Nothing below is to be printed except the lines between the line holding "460L940 540L1070 720L1010" and the line holding "82C444 93 456", inclusive, each exactly as it appears.

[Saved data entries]
+++
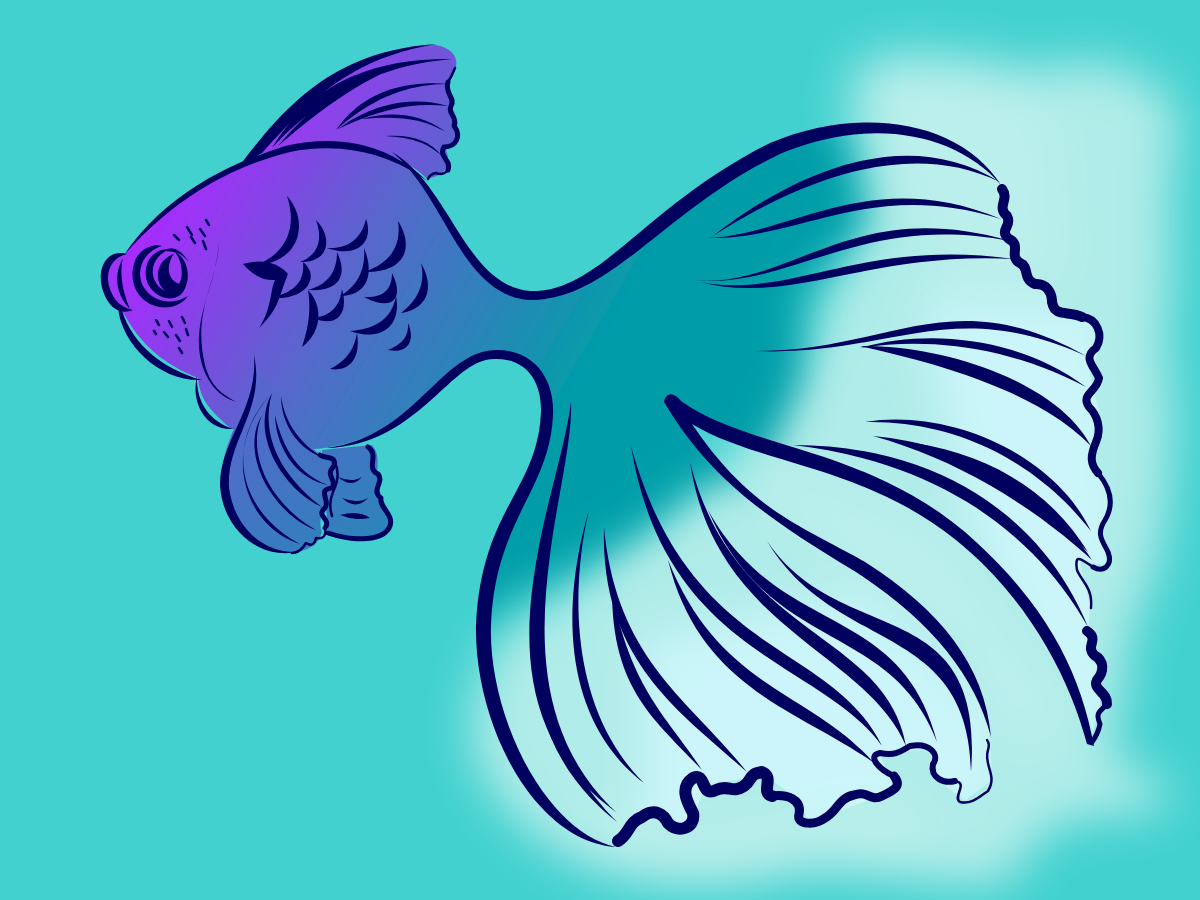
<!DOCTYPE html>
<html lang="en">
<head>
<meta charset="utf-8">
<title>Fantail goldfish</title>
<style>
:root{--water:#42d1cf;--mist:#c4f1ee;--glow:#d5f8ff;--ink:#00005e;--violet:#a92aff;--purple:#8443e6;--indigo:#5668cb;--blue:#2d83ba;--teal:#049da8}
html,body{margin:0;height:100%;overflow:hidden;background:var(--water)}
svg{display:block;width:1200px;height:900px}
.mist{fill:var(--mist)}
.ink{fill:var(--ink)}
.line{fill:none;stroke:var(--ink);stroke-linecap:round;stroke-linejoin:round}
.bold{stroke-width:10}
.mid{stroke-width:5}
.fine{stroke-width:2.5}
</style>
</head>
<body>
<svg viewBox="0 0 1200 900" role="img" aria-label="Purple and teal fantail goldfish with a long flowing tail">
<defs>
  <linearGradient id="scale-colour" gradientUnits="userSpaceOnUse" x1="165" y1="195" x2="550" y2="420">
    <stop offset="0" stop-color="var(--violet)"/>
    <stop offset=".2" stop-color="var(--purple)"/>
    <stop offset=".45" stop-color="var(--indigo)"/>
    <stop offset=".74" stop-color="var(--blue)"/>
    <stop offset="1" stop-color="var(--teal)"/>
  </linearGradient>
  <linearGradient id="dorsal-colour" gradientUnits="userSpaceOnUse" x1="300" y1="80" x2="470" y2="160">
    <stop offset="0" stop-color="#9a3af2"/>
    <stop offset=".5" stop-color="#7a4ee0"/>
    <stop offset="1" stop-color="var(--indigo)"/>
  </linearGradient>
  <linearGradient id="belly-fin-colour" gradientUnits="userSpaceOnUse" x1="240" y1="380" x2="370" y2="550">
    <stop offset="0" stop-color="#5b63cf"/>
    <stop offset="1" stop-color="#2b85b9"/>
  </linearGradient>
  <filter id="soft" x="-20%" y="-20%" width="140%" height="140%"><feGaussianBlur stdDeviation="24"/></filter>
  <filter id="fade" x="-20%" y="-20%" width="140%" height="140%"><feGaussianBlur stdDeviation="20"/></filter>
  <clipPath id="silhouette">
    <path d="M125 254C155 210 200 182 255 160C310 138 370 138 415 172C450 205 470 296 530 296C610 296 660 190 780 145C870 110 960 130 1002 187L1008 235L1020 265L1050 288L1060 312L1090 320L1101 345L1090 375L1099 410L1093 460L1110 500L1101 535L1108 565L1080 562L1090 605L1088 632L1104 665L1100 705L1090 745C1075 690 1040 600 960 535C860 455 740 450 669 400C720 470 760 510 850 560C930 610 980 660 990 735L992 780L965 801L938 780L930 748L880 755L895 790L810 822L795 797L765 775L705 785L690 828L660 815L615 842C540 830 480 720 483 620C487 500 545 480 547 410C547 370 515 350 490 355C450 360 420 432 330 447C290 455 255 440 230 428C210 410 200 400 198 378C165 365 140 345 123 312L104 290Z"/>
  </clipPath>
</defs>

<rect width="1200" height="900" fill="var(--water)"/>

<g id="mist" class="mist" filter="url(#soft)">
  <path d="M850 75C880 40 960 55 1040 70C1100 45 1180 80 1180 130C1160 190 1180 260 1165 340C1180 420 1170 520 1150 590C1120 630 1130 700 1110 760C1190 780 1190 820 1100 815C1050 820 1020 850 1010 885C900 890 840 860 770 880C680 900 560 880 500 800C455 750 470 690 500 640L610 550L720 470L800 360L860 220Z" opacity=".85"/>
  <path d="M870 75C940 60 1020 80 1050 110L1060 280L960 300L890 160Z" opacity=".6"/>
  <path d="M760 460L940 540L1070 720L1010 740L960 640L780 510Z" opacity=".7"/>
  <path d="M540 810L700 840L900 800L930 850L720 870L600 870Z" opacity=".6"/>
</g>

<g id="body-fill" clip-path="url(#silhouette)">
  <g filter="url(#soft)" fill="var(--glow)">
    <path d="M920 300L1110 300L1140 760L1060 740L960 500Z" opacity=".75"/>
    <path d="M640 640L860 590L1010 720L1000 820L640 860Z" opacity=".75"/>
  </g>
  <path filter="url(#fade)" fill="url(#scale-colour)" d="M60 120L420 100L560 250L650 170L790 90L840 130L865 220L800 290L800 380L760 470L700 480L640 530L570 570L520 590L460 630L440 480L420 500L220 490L60 340Z"/>
</g>

<g id="dorsal-fin">
  <path fill="url(#dorsal-colour)" d="M255 155C310 90 360 50 435 45C455 48 459 60 455 70C444 85 452 95 452 108C462 125 458 140 446 150C452 165 445 176 427 179C400 150 340 136 255 155Z"/>
  <path class="ink" d="M238 168C285 105 335 50 437 44C350 58 310 100 262 153Z"/>
  <path class="line mid" d="M448 82C444 93 456 98 451 106C447 114 458 116 454 126C462 136 456 147 444 147C438 157 452 160 448 170"/>
  <path class="line fine" d="M455 68Q452 76 448 82M448 170Q443 176 436 173Q430 174 428 179"/>
  <path class="ink" d="M272 148C310 85 370 58 452 59C380 65 320 95 272 148ZM278 146C320 95 360 75 405 64C360 80 320 110 278 146ZM336 130C360 95 400 80 448 84C405 84 370 100 336 130ZM338 129C370 105 410 95 448 106C405 101 370 114 338 129ZM362 119C390 111 420 113 446 132C420 117 395 116 362 119ZM386 136C410 134 430 140 442 156C425 141 410 138 386 136Z"/>
</g>

<g id="body-outline">
  <path class="ink" d="M124 255C165 195 225 165 285 146C340 133 390 145 427 181C385 150 335 143 290 152C225 168 170 203 124 255Z"/>
  <path class="ink" d="M392 152C450 185 465 285 530 291C600 293 645 205 770 143C860 105 960 120 1001 185C955 132 870 117 782 153C665 208 610 302 528 300C460 293 445 195 392 152Z"/>
  <path class="ink" d="M122 310C132 345 165 370 202 380C160 382 122 345 118 308ZM197 376C196 405 212 422 233 429C208 431 190 405 197 376Z"/>
  <path class="ink" d="M326 448C415 438 440 350 497 350C535 350 555 380 553 415C550 490 495 520 491 625C488 715 545 832 616 847C535 842 474 725 476 625C481 510 538 490 541 412C542 380 525 358 495 359C450 358 420 445 326 448Z"/>
</g>

<g id="face">
  <path fill="#9c35f4" d="M127 254C108 252 98 272 104 292C110 310 122 314 132 310C120 292 118 270 127 254Z"/>
  <path class="ink" d="M127 254C106 248 96 270 103 291C109 309 121 315 133 310C120 307 113 300 109 286C105 270 113 257 127 254ZM123 258C113 275 116 295 130 309C123 293 119 275 123 258Z"/>
  <path class="ink" d="M162 246C138 242 126 270 136 290C146 310 175 314 188 296C172 306 152 302 143 286C135 270 144 251 162 246ZM170 249C150 248 141 268 148 284C155 298 174 304 183 292C192 279 188 258 175 252C184 264 184 282 175 289C165 295 155 286 153 275C151 262 160 253 170 249Z"/>
  <path class="ink" d="M174 254C158 259 153 278 163 289C170 295 178 290 181 284C168 282 165 266 174 254ZM134 262Q142 245 160 245Q143 249 134 262ZM163 251Q176 242 189 262Q180 250 163 251Z"/>
  <path class="ink" d="M219 242C217 285 192 310 205 365C210 385 222 395 237 402C210 395 197 365 199 335C202 300 215 285 219 242Z"/>
  <path class="line fine" d="M174 235l5 5M187 227l5 8M191 237l4 6M200 229l5 7M203 241l3 8M206 220l3 5M156 320l3 5M169 321l3 6M182 317l3 6M164 332l4 5M176 335l4 6M186 329l2 6M179 348l3 5M154 331l2 3"/>
</g>

<g id="scales" class="ink">
  <path d="M287 196C309 220 302 262 257 265C288 252 297 226 287 196Z"/>
  <path d="M243 264C262 258 279 263 288 274C279 295 280 308 259 328C272 308 270 290 275 280C262 281 252 274 243 264Z"/>
  <path d="M316 220C333 237 330 263 300 262C316 256 324 242 316 220Z"/>
  <path d="M366 219C374 241 358 259 327 248C347 249 361 240 366 219Z"/>
  <path d="M398 221C414 246 407 273 364 272C388 264 402 248 398 221Z"/>
  <path d="M303 262C320 275 309 301 270 298C293 293 305 283 303 262Z"/>
  <path d="M337 252C348 275 340 292 308 290C326 285 337 274 337 252Z"/>
  <path d="M364 248C375 274 367 296 340 296C355 288 366 272 364 248Z"/>
  <path d="M308 290C325 308 320 334 302 347C309 326 311 309 308 290Z"/>
  <path d="M342 289C349 314 337 328 313 318C330 316 340 307 342 289Z"/>
  <path d="M392 273C405 299 392 312 364 297C383 298 392 290 392 273Z"/>
  <path d="M421 263C435 287 428 309 401 313C417 301 426 284 421 263Z"/>
  <path d="M396 296C402 327 380 342 350 331C377 329 392 318 396 296Z"/>
  <path d="M357 333C361 358 350 372 330 369C346 361 354 350 357 333Z"/>
  <path d="M408 323C416 342 407 354 388 350C402 344 409 337 408 323Z"/>
</g>

<g id="belly-fins">
  <path fill="url(#belly-fin-colour)" d="M322 450L372 445C384 458 372 475 380 488C378 500 395 510 390 526C385 542 350 543 328 535Z"/>
  <path class="line mid" d="M368 447C380 455 365 468 378 474C385 482 370 490 381 498C379 508 394 514 390 526C384 541 355 542 328 533"/>
  <path class="ink" d="M338 477Q352 483 362 477Q352 489 338 477ZM342 498Q358 504 368 498Q356 511 342 498ZM340 515Q358 510 370 518Q355 521 340 515Z"/>
  <path fill="url(#belly-fin-colour)" d="M253 360C257 405 215 440 223 490C232 535 262 555 292 553C310 550 318 545 322 532C315 515 333 500 326 485C338 475 330 460 320 454C300 440 285 415 280 395Z"/>
  <path class="ink" d="M254 355C266 410 226 440 229 488C235 530 265 553 297 552C255 560 222 525 220 485C220 440 258 410 254 355Z"/>
  <path class="line mid" d="M320 455C325 459 337 455 334 466C324 476 338 480 332 488C316 490 331 500 325 508C315 516 332 519 325 528"/>
  <path class="line fine" d="M325 528Q327 540 316 538Q314 548 306 543Q300 553 292 553M335 462Q341 476 333 492Q328 504 332 516"/>
  <path class="ink" d="M270 395C225 445 238 510 300 544C248 528 218 455 270 395ZM262 415C247 450 265 500 316 530C275 515 238 455 262 415ZM272 393C260 435 280 475 322 507C284 490 249 435 272 393ZM275 415C283 450 300 475 328 485C300 480 276 452 275 415ZM281 396C285 425 302 445 324 458C299 450 281 425 281 396Z"/>
</g>

<g id="tail-upper-lobe" class="ink">
  <path d="M713 236C785 180 900 120 1000 182C905 136 795 184 713 236Z"/>
  <path d="M708 238C790 235 870 165 1001 219C870 178 800 240 708 238Z"/>
  <path d="M693 280C790 290 850 195 1010 241C860 212 790 290 693 280Z"/>
  <path d="M700 282C790 300 860 238 1014 259C870 251 790 306 700 282Z"/>
  <path d="M755 351C890 352 950 280 1086 356C950 294 890 357 755 351Z"/>
  <path d="M860 348C930 328 1020 338 1086 387C1010 347 930 337 860 348Z"/>
  <path d="M860 346C950 345 1060 385 1091 446C1045 398 960 368 860 346Z"/>
  <path d="M865 422C950 408 1055 455 1091 531C1040 465 960 420 865 422Z"/>
  <path d="M873 436C970 445 1050 495 1092 560C1035 508 960 460 873 436Z"/>
  <path d="M898 441C985 450 1050 490 1088 552C1035 500 975 466 898 441Z"/>
  <path d="M793 445C930 445 1040 510 1088 627C1030 525 930 461 793 445Z"/>
  <path d="M664 402C666 392 674 392 681 401C750 450 860 445 965 532C1045 602 1080 670 1094 746L1087 744C1070 680 1030 600 956 540C860 464 760 465 692 424C750 510 800 525 865 562C940 610 985 665 991 737C975 675 930 620 856 572C770 520 710 480 664 402Z"/>
</g>

<g id="tail-lower-lobe" class="ink">
  <path d="M571 401C575 490 485 690 616 812C460 700 560 500 571 401Z"/>
  <path d="M558 490C535 600 520 725 617 822C500 730 530 590 558 490Z"/>
  <path d="M589 510C570 590 570 710 644 783C555 715 565 590 589 510Z"/>
  <path d="M604 527C616 660 690 700 747 772C680 712 600 660 604 527Z"/>
  <path d="M612 590C630 690 670 720 702 770C655 720 612 690 612 590Z"/>
  <path d="M631 446C690 660 830 640 882 746C820 660 665 655 631 446Z"/>
  <path d="M668 560C720 690 810 690 874 763C800 710 700 690 668 560Z"/>
  <path d="M690 462C735 640 885 630 906 746C865 650 715 630 690 462Z"/>
  <path d="M708 510C780 640 900 600 937 742C890 620 770 655 708 510Z"/>
  <path d="M767 541C840 650 985 590 971 772C968 620 835 655 767 541Z"/>
</g>

<g id="tail-frills" class="line">
  <path class="bold" d="M1002 189C1010 200 996 206 1007 216C1013 226 998 230 1009 239C1022 245 1008 256 1020 263C1030 267 1022 279 1035 284C1046 283 1052 292 1052 302C1055 318 1068 310 1082 317"/>
  <path stroke-width="8" d="M1082 317C1097 318 1104 335 1096 348C1082 358 1094 366 1099 378C1097 392 1080 394 1089 407C1097 415 1102 428 1096 442C1090 456 1090 464 1098 473"/>
  <path class="mid" d="M1098 473C1112 490 1114 505 1105 520C1096 534 1102 540 1108 552C1113 565 1104 573 1093 567"/>
  <path class="fine" stroke-width="2" d="M1093 567C1082 560 1074 552 1077 570C1082 582 1093 588 1091 608"/>
  <path class="bold" d="M1087 631C1100 640 1085 645 1094 655C1105 661 1104 672 1097 680C1092 690 1108 692 1107 704"/>
  <path class="mid" d="M1107 704C1100 712 1095 712 1100 724Q1098 734 1092 742"/>
  <path stroke-width="12" d="M618 841C630 834 628 822 642 817C655 807 664 815 668 823C678 834 696 828 693 813C686 800 680 787 693 778C707 772 700 798 716 790C728 784 732 794 744 786C753 780 748 774 762 772C775 777 760 793 772 796"/>
  <path stroke-width="9" d="M772 796C788 794 802 800 799 814C796 826 816 825 825 818C838 811 838 798 854 795C868 790 870 802 882 796C895 790 902 786 894 776"/>
  <path stroke-width="6" d="M894 776C880 770 866 756 880 753C895 756 900 752 910 746C930 742 940 755 933 764C930 778 944 784 955 781"/>
  <path class="fine" d="M955 781C969 783 952 797 960 802C972 805 980 796 988 791C998 775 983 765 988 750Q990 744 987 740"/>
</g>
</svg>
</body>
</html>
+++
[ANSWER]
  <path d="M760 460L940 540L1070 720L1010 740L960 640L780 510Z" opacity=".7"/>
  <path d="M540 810L700 840L900 800L930 850L720 870L600 870Z" opacity=".6"/>
</g>

<g id="body-fill" clip-path="url(#silhouette)">
  <g filter="url(#soft)" fill="var(--glow)">
    <path d="M920 300L1110 300L1140 760L1060 740L960 500Z" opacity=".75"/>
    <path d="M640 640L860 590L1010 720L1000 820L640 860Z" opacity=".75"/>
  </g>
  <path filter="url(#fade)" fill="url(#scale-colour)" d="M60 120L420 100L560 250L650 170L790 90L840 130L865 220L800 290L800 380L760 470L700 480L640 530L570 570L520 590L460 630L440 480L420 500L220 490L60 340Z"/>
</g>

<g id="dorsal-fin">
  <path fill="url(#dorsal-colour)" d="M255 155C310 90 360 50 435 45C455 48 459 60 455 70C444 85 452 95 452 108C462 125 458 140 446 150C452 165 445 176 427 179C400 150 340 136 255 155Z"/>
  <path class="ink" d="M238 168C285 105 335 50 437 44C350 58 310 100 262 153Z"/>
  <path class="line mid" d="M448 82C444 93 456 98 451 106C447 114 458 116 454 126C462 136 456 147 444 147C438 157 452 160 448 170"/>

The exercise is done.